- _Exercise goal_
Write out exactly the lines that run from the one containing "639) rotate(31) scale(1" to the end of the entries below, with both end lines included.

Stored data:
Start of Block

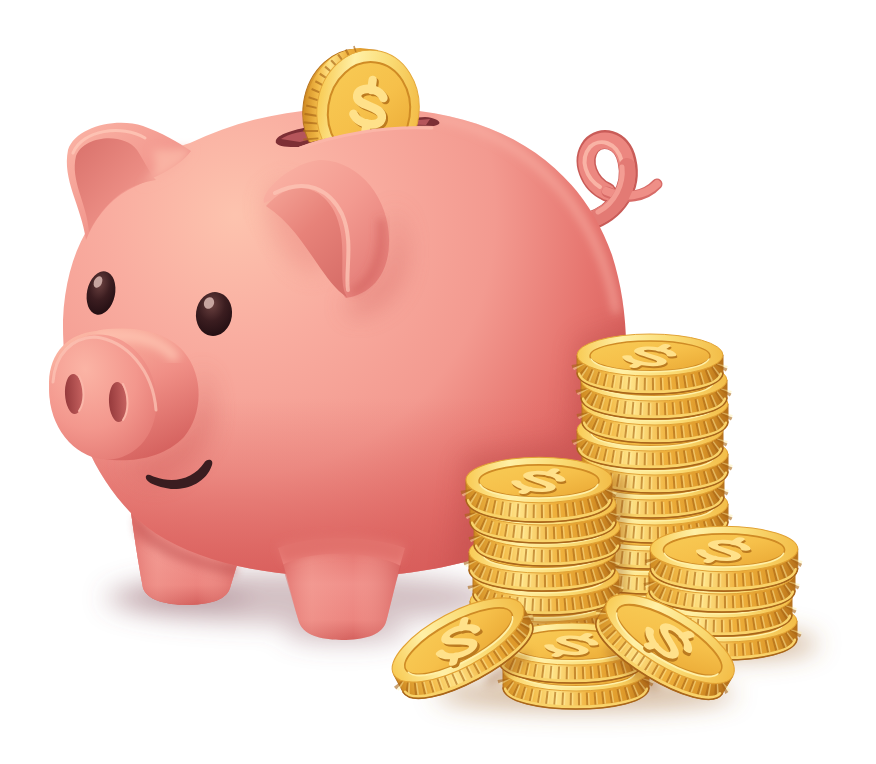
<!DOCTYPE html>
<html lang="en">
<head>
<meta charset="utf-8">
<title>Piggy bank with coins</title>
<style>
:root{--paper:#fff;--blush:#fcb9a6;--pink:#f39a90;--rose:#e6756f;--deep:#c9524f;--ink:#3a1d20;--cream:#fff0a6;--gold:#f8cb55;--amber:#e5a02c;--bronze:#b5701a}
html,body{margin:0;background:var(--paper);overflow:hidden}
svg{display:block;width:876px;height:764px}
.c-cream{stop-color:var(--cream)}.c-gold{stop-color:var(--gold)}.c-amber{stop-color:var(--amber)}.c-bronze{stop-color:var(--bronze)}
.c-blush{stop-color:var(--blush)}.c-pink{stop-color:var(--pink)}.c-rose{stop-color:var(--rose)}.c-deep{stop-color:var(--deep)}
.line{fill:none;stroke-linecap:round;stroke-linejoin:round}
.ink{fill:var(--ink)}
</style>
</head>
<body>
<svg viewBox="0 0 876 764" role="img" aria-label="Pink piggy bank with a gold coin in its slot and stacks of dollar coins">
<defs>
<radialGradient id="skin" gradientUnits="userSpaceOnUse" cx="235" cy="215" r="420">
<stop offset="0" stop-color="#fdc3ae"/><stop offset=".3" stop-color="#f9ada0"/><stop offset=".62" class="c-pink"/><stop offset=".85" class="c-rose"/><stop offset="1" stop-color="#d9605d"/>
</radialGradient>
<linearGradient id="belly" x1="0" y1="0" x2="0" y2="1"><stop offset=".62" stop-color="#dc6260" stop-opacity="0"/><stop offset="1" stop-color="#d65a58" stop-opacity=".75"/></linearGradient>
<linearGradient id="leg" x1="0" y1="0" x2="0" y2="1"><stop offset="0" stop-color="#e2706b"/><stop offset=".45" stop-color="#f0908a"/><stop offset=".8" stop-color="#ec857f"/><stop offset="1" stop-color="#d4605d"/></linearGradient>
<linearGradient id="legSide"><stop offset="0" stop-color="#d65f5c" stop-opacity=".6"/><stop offset=".25" stop-color="#f8aea2" stop-opacity=".3"/><stop offset=".6" stop-color="#f8aea2" stop-opacity="0"/><stop offset="1" stop-color="#cf5755" stop-opacity=".7"/></linearGradient>
<linearGradient id="earOuter" x1="0" y1="0" x2="1" y2="1"><stop offset="0" stop-color="#fbb5a6"/><stop offset=".5" stop-color="#f39a90"/><stop offset="1" stop-color="#df7470"/></linearGradient>
<linearGradient id="earInner" x1="0" y1="0" x2="1" y2="1"><stop offset="0" stop-color="#d9716b"/><stop offset=".55" stop-color="#ea8b82"/><stop offset="1" stop-color="#f7aa9d"/></linearGradient>
<linearGradient id="earFold" x1="0" y1="0" x2=".7" y2="1"><stop offset="0" stop-color="#f5a497"/><stop offset=".5" stop-color="#e78279"/><stop offset="1" stop-color="#d9706a"/></linearGradient>
<linearGradient id="snoutSide" x1=".2" y1="0" x2=".7" y2="1"><stop offset="0" class="c-blush"/><stop offset=".5" stop-color="#f08f86"/><stop offset="1" stop-color="#d4605d"/></linearGradient>
<radialGradient id="snoutFace" cx=".4" cy=".25" r=".8"><stop offset="0" stop-color="#fbb4a5"/><stop offset=".6" stop-color="#f3978d"/><stop offset="1" stop-color="#e47a74"/></radialGradient>
<linearGradient id="nostril"><stop offset="0" stop-color="#963a3c"/><stop offset="1" stop-color="#c66260"/></linearGradient>
<radialGradient id="eye" cx=".4" cy=".3" r=".75"><stop offset="0" stop-color="#6b4140"/><stop offset=".5" stop-color="#3b1d20"/><stop offset="1" stop-color="#220e12"/></radialGradient>
<linearGradient id="face" x1="0" y1="0" x2="1" y2="1"><stop offset="0" class="c-gold"/><stop offset=".5" stop-color="#f6c04a"/><stop offset="1" stop-color="#e9a733"/></linearGradient>
<linearGradient id="rim"><stop offset="0" class="c-gold"/><stop offset=".3" class="c-cream"/><stop offset=".65" stop-color="#fadb74"/><stop offset="1" stop-color="#f3bd48"/></linearGradient>
<linearGradient id="edge"><stop offset="0" stop-color="#cf8a22"/><stop offset=".2" stop-color="#f3bb48"/><stop offset=".36" stop-color="#ffe489"/><stop offset=".6" stop-color="#efb03c"/><stop offset=".85" stop-color="#dc9729"/><stop offset="1" class="c-bronze"/></linearGradient>
<filter id="blur4" x="-30%" y="-30%" width="160%" height="160%"><feGaussianBlur stdDeviation="4"/></filter>
<filter id="blur12" x="-40%" y="-80%" width="180%" height="260%"><feGaussianBlur stdDeviation="12"/></filter>
<path id="bodyShape" d="M63 320C66 250 95 205 140 172C160 155 178 146 190 143C250 114 315 106 370 108C500 108 580 165 612 255C636 330 632 430 578 500C525 558 420 580 325 576C250 575 170 555 130 512C86 465 62 400 63 320Z"/>
<clipPath id="bodyClip"><use href="#bodyShape"/></clipPath>
<clipPath id="snoutClip"><path id="snoutShape" d="M96 331C125 324 166 330 184 352C204 376 203 414 184 437C166 456 137 462 112 460C70 456 48 422 49 382C50 352 68 334 96 331Z"/></clipPath>
<clipPath id="slotClip"><path d="M290 30H440V126C400 126 350 131 304 144L290 140Z"/></clipPath>
<path id="dollar" d="M11-8C6-16-11-15-11-7C-11 2 12-2 12 8C12 16-6 17-12 8M0-21V-13M0 14V21"/>
<g id="coinEdge">
<path fill="url(#edge)" stroke="#b87520" d="M-73 0V18C-71 46 71 46 73 18V0Z"/>
<path class="line" style="stroke-linecap:butt" stroke="#a86617" stroke-opacity=".6" stroke-width="13" stroke-dasharray="2 6" d="M-72 9C-68 36 68 36 72 9"/>
<path class="line" style="stroke-linecap:butt" stroke="#fff0a6" stroke-opacity=".45" stroke-width="12" stroke-dasharray="1.5 6.5" stroke-dashoffset="-2" d="M-72 9C-68 36 68 36 72 9"/>
<path class="line" stroke="#f9d36a" stroke-width="3" d="M-71 19C-66 43 66 43 71 19"/>
<path class="line" stroke="#a9651a" stroke-width="1.5" d="M-73 18C-71 46 71 46 73 18"/>
</g>
<g id="coinTop">
<ellipse rx="73" ry="21" fill="url(#rim)" stroke="#e2a234"/>
<ellipse cy="1" rx="60" ry="15" fill="url(#face)" stroke="#cf8b25" stroke-width="1.5"/>
<path class="line" stroke="#fff0a6" stroke-width="1.5" d="M-59 4C-50 21 50 21 59 4"/>
</g>
<g id="coin"><use href="#coinEdge"/><use href="#coinTop"/></g>
<g id="dollarFlat" class="line" stroke-width="6">
<use href="#dollar" stroke="#bc7b20" transform="translate(1 3) scale(1.6 .55) rotate(28)"/>
<use href="#dollar" stroke="#ffe18a" transform="translate(0 1) scale(1.6 .55) rotate(28)"/>
</g>
<g id="coinMarked"><use href="#coin"/><use href="#dollarFlat"/></g>
</defs>

<g id="ground-shadows" filter="url(#blur12)">
<ellipse cx="300" cy="598" rx="195" ry="26" fill="#8c5965" opacity=".38"/>
<ellipse cx="190" cy="598" rx="60" ry="12" fill="#8c5965" opacity=".3"/>
<ellipse cx="345" cy="632" rx="62" ry="12" fill="#8c5965" opacity=".35"/>
<ellipse cx="585" cy="694" rx="150" ry="16" fill="#a8743d" opacity=".5"/>
<ellipse cx="740" cy="644" rx="78" ry="15" fill="#a8743d" opacity=".5"/>
</g>

<g id="tail" class="line">
<path stroke="#c95c58" stroke-width="19" d="M588 222C618 212 633 187 627 161C622 137 600 135 591 146C580 161 589 184 607 192"/>
<path stroke="#ec8780" stroke-width="16" d="M588 221C618 211 632 187 626 161C621 138 600 136 591 147C580 161 589 184 607 192"/>
<path stroke="#f9b3a5" stroke-width="4" d="M594 214C617 203 627 184 622 162C617 141 599 138 590 147C579 160 586 178 600 187"/>
<path stroke="#d76b67" stroke-width="11" d="M607 192C625 200 645 197 657 184"/>
<path stroke="#ef8f87" stroke-width="8" d="M606 191C625 199 645 196 657 184"/>
<path stroke="#e37a74" stroke-width="16" d="M598 217C619 207 630 187 627 166"/>
<path stroke="#f39d93" stroke-width="5" d="M598 212C615 203 624 184 622 167"/>
</g>

<g id="far-leg">
<path id="farLeg" fill="url(#leg)" d="M130 505C134 535 138 562 143 588C148 602 170 605 190 605C211 604 226 600 230 588L242 548Z"/>
<use href="#farLeg" style="fill:url(#legSide)"/>
<path fill="url(#legSide)" d="M130 505C134 535 138 562 143 588C148 602 170 605 190 605C211 604 226 600 230 588L242 548Z"/>
<path filter="url(#blur4)" fill="#b94a4a" opacity=".45" d="M134 516C160 542 198 558 238 566L235 576C195 568 160 558 136 534Z"/>
</g>

<g id="body">
<use href="#bodyShape" fill="url(#skin)"/>
<use href="#bodyShape" fill="url(#belly)"/>
<g clip-path="url(#bodyClip)">
<path class="line" filter="url(#blur4)" stroke="#fbb5a8" stroke-opacity=".6" stroke-width="8" d="M440 118C540 140 600 220 616 310"/>
<path filter="url(#blur12)" fill="#b94847" opacity=".42" d="M450 590L465 455L570 440L578 340L650 320V590Z"/>
<path filter="url(#blur12)" fill="#cf5d5a" opacity=".45" d="M120 462C175 462 205 430 200 365C230 420 200 475 150 482Z"/>
<path filter="url(#blur12)" fill="#d1625e" opacity=".5" d="M345 303C382 295 404 255 390 205C422 250 400 312 352 314Z"/>
<ellipse cx="298" cy="228" rx="24" ry="48" transform="rotate(-28 298 228)" fill="#e8827a" opacity=".4" filter="url(#blur12)"/>
</g>
</g>

<g id="near-leg">
<path fill="url(#leg)" d="M278 548C287 573 292 600 299 622C304 637 325 640 346 640C368 639 382 634 386 622C393 598 397 574 405 548C370 535 310 535 278 548Z"/>
<path fill="url(#legSide)" d="M282 565C289 588 293 603 299 622C304 637 325 640 346 640C368 639 382 634 386 622C391 603 395 584 401 566C370 550 310 550 282 565Z"/>
<path filter="url(#blur4)" fill="#e1716c" d="M277 545C310 532 370 532 406 545L400 563C370 548 316 548 284 563Z"/>
</g>

<g id="left-ear">
<path fill="url(#earOuter)" d="M86 240C81 205 62 180 68 150C75 127 116 117 143 126C162 133 178 142 191 151C177 170 149 179 128 190C108 201 94 220 86 240Z"/>
<path fill="url(#earInner)" d="M89 232C87 203 70 181 76 156C84 135 124 132 137 150C145 162 150 174 156 180C126 184 105 202 89 232Z"/>
<path class="line" stroke="#ffc8b8" stroke-width="3" stroke-opacity=".8" d="M73 153C82 130 122 124 145 138"/>
<path filter="url(#blur4)" fill="#f9b2a3" d="M152 150L192 148C184 170 160 178 140 186C156 177 157 165 152 150Z"/>
</g>

<g id="right-ear">
<path fill="url(#earOuter)" d="M264 203C260 190 296 160 322 160C363 162 391 203 389 244C388 278 368 295 346 298C334 287 347 247 333 218C318 191 292 190 264 203Z"/>
<path fill="url(#earFold)" d="M266 206C291 178 320 185 334 211C350 243 336 280 347 297C322 283 305 231 266 206Z"/>
<path class="line" stroke="#fdc4b5" stroke-opacity=".8" stroke-width="4" d="M275 193C305 178 329 188 342 214C354 241 345 272 348 290"/>
<path class="line" filter="url(#blur4)" stroke="#c95551" stroke-opacity=".5" stroke-width="7" d="M381 222C384 258 372 282 354 291"/>
</g>

<g id="slot">
<path fill="#7d2f35" d="M276 143C273 134 300 127 330 124L425 117C438 118 445 124 434 126C385 124 335 132 299 147C287 147 279 147 276 143Z"/>
<path fill="#b5555a" d="M281 139C292 131 320 129 340 127L430 119L426 125C380 123 336 132 300 142Z"/>
<g id="dropping-coin" clip-path="url(#slotClip)">
<ellipse cx="354" cy="110" rx="51" ry="61" transform="rotate(8 354 110)" fill="url(#edge)" stroke="#b87520"/>
<path fill="url(#edge)" d="M303 118C305 78 330 49 360 48L378 50L330 155Z"/>
<path class="line" style="stroke-linecap:butt" stroke="#a86617" stroke-opacity=".65" stroke-width="15" stroke-dasharray="2 6" d="M312 148C305 105 326 63 357 53"/>
<ellipse cx="368" cy="110" rx="51" ry="60" transform="rotate(8 368 110)" fill="url(#rim)" stroke="#e5a93b"/>
<ellipse cx="369" cy="111" rx="41" ry="49" transform="rotate(8 369 111)" fill="url(#face)" stroke="#cf8b25" stroke-width="2"/>
<g class="line" stroke-width="7"><use href="#dollar" stroke="#bd7b20" transform="translate(371 108) rotate(8) scale(1.2 1.25)"/><use href="#dollar" stroke="#ffe18a" transform="translate(369 106) rotate(8) scale(1.2 1.25)"/></g>
</g>
<path class="line" stroke="#fbb5a7" stroke-width="3" d="M300 148C340 134 385 126 432 128"/>
</g>

<g id="snout">
<use href="#snoutShape" fill="url(#snoutSide)"/>
<g clip-path="url(#snoutClip)"><path class="line" filter="url(#blur4)" stroke="#ffc7b5" stroke-opacity=".8" stroke-width="10" d="M100 337C130 333 157 338 174 356"/></g>
<ellipse cx="103" cy="397" rx="53" ry="63" transform="rotate(-14 103 397)" fill="url(#snoutFace)"/>
<path class="line" stroke="#fdc3b4" stroke-opacity=".75" stroke-width="3" d="M53 382C55 354 72 338 94 337C127 340 153 371 156 410"/>
<ellipse cx="74" cy="394" rx="9" ry="20" transform="rotate(-3 74 394)" fill="url(#nostril)"/>
<ellipse cx="118" cy="402" rx="9" ry="20" transform="rotate(-3 118 402)" fill="url(#nostril)"/>
<path class="line" stroke="#fbb7a9" stroke-width="2" d="M79 376C85 388 85 402 79 411M123 384C129 396 129 411 123 420"/>
</g>

<g id="expression">
<ellipse cx="101" cy="293" rx="14" ry="22" transform="rotate(12 101 293)" fill="url(#eye)"/>
<ellipse cx="98" cy="282" rx="4" ry="6" transform="rotate(25 98 282)" fill="#c7a5a0"/>
<ellipse cx="214" cy="314" rx="18" ry="22" transform="rotate(8 214 314)" fill="url(#eye)"/>
<ellipse cx="209" cy="303" rx="5" ry="6" transform="rotate(25 209 303)" fill="#c7a5a0"/>
<path class="ink" d="M146 476C148 473 152 476 155 477C175 484 194 478 204 463C207 458 214 459 212 465C206 483 187 490 171 489C157 487 144 482 146 476Z"/>
</g>

<g id="tall-stack">
<use href="#coin" x="652" y="580"/><use href="#coin" x="650" y="555"/><use href="#coin" x="651" y="530"/><use href="#coin" x="655" y="504"/><use href="#coin" x="651" y="479"/><use href="#coin" x="655" y="454"/><use href="#coin" x="650" y="430"/><use href="#coin" x="655" y="404"/><use href="#coin" x="654" y="380"/>
<g transform="translate(650 355)"><use href="#coinMarked"/></g>
</g>
<path id="stack-shadow" fill="#8f4e12" opacity=".3" filter="url(#blur4)" d="M600 470L627 478V600H600Z"/>

<g id="small-stack">
<use href="#coin" x="724" y="621"/><use href="#coin" x="719" y="597"/><use href="#coin" x="722" y="573"/>
<g transform="translate(724 549) scale(1.01 1.08)"><use href="#coinMarked"/></g>
</g>

<g id="middle-stack">
<use href="#coin" x="543" y="601"/><use href="#coin" x="546" y="576"/><use href="#coin" x="542" y="552"/><use href="#coin" x="547" y="527"/><use href="#coin" x="543" y="504"/>
<g transform="translate(539 480) scale(1 1.08)"><use href="#coinMarked"/></g>
</g>

<g id="front-stack">
<path fill="#8f4e12" opacity=".35" filter="url(#blur4)" d="M500 618H650V650H500Z"/>
<use href="#coin" x="576" y="670"/>
<g transform="translate(572 644)"><use href="#coinMarked"/></g>
</g>

<g id="leaning-coins">
<g filter="url(#blur4)" fill="#8f4e12" opacity=".3"><ellipse cx="508" cy="668" rx="28" ry="7" transform="rotate(-35 508 668)"/><ellipse cx="632" cy="668" rx="34" ry="8" transform="rotate(38 632 668)"/></g>
<g transform="translate(458 640) rotate(-28) scale(1 1.32)"><use href="#coinEdge" transform="scale(1 .85)"/><use href="#coinTop"/><use href="#dollarFlat" transform="scale(.95 1.2)"/></g>
<g transform="translate(670 639) rotate(31) scale(1 1.32)"><use href="#coinEdge" transform="scale(1 .85)"/><use href="#coinTop"/><use href="#dollarFlat" transform="scale(.95 1.2)"/></g>
</g>
</svg>
</body>
</html>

End of Block

- _Completed exercise_
<g transform="translate(670 639) rotate(31) scale(1 1.32)"><use href="#coinEdge" transform="scale(1 .85)"/><use href="#coinTop"/><use href="#dollarFlat" transform="scale(.95 1.2)"/></g>
</g>
</svg>
</body>
</html>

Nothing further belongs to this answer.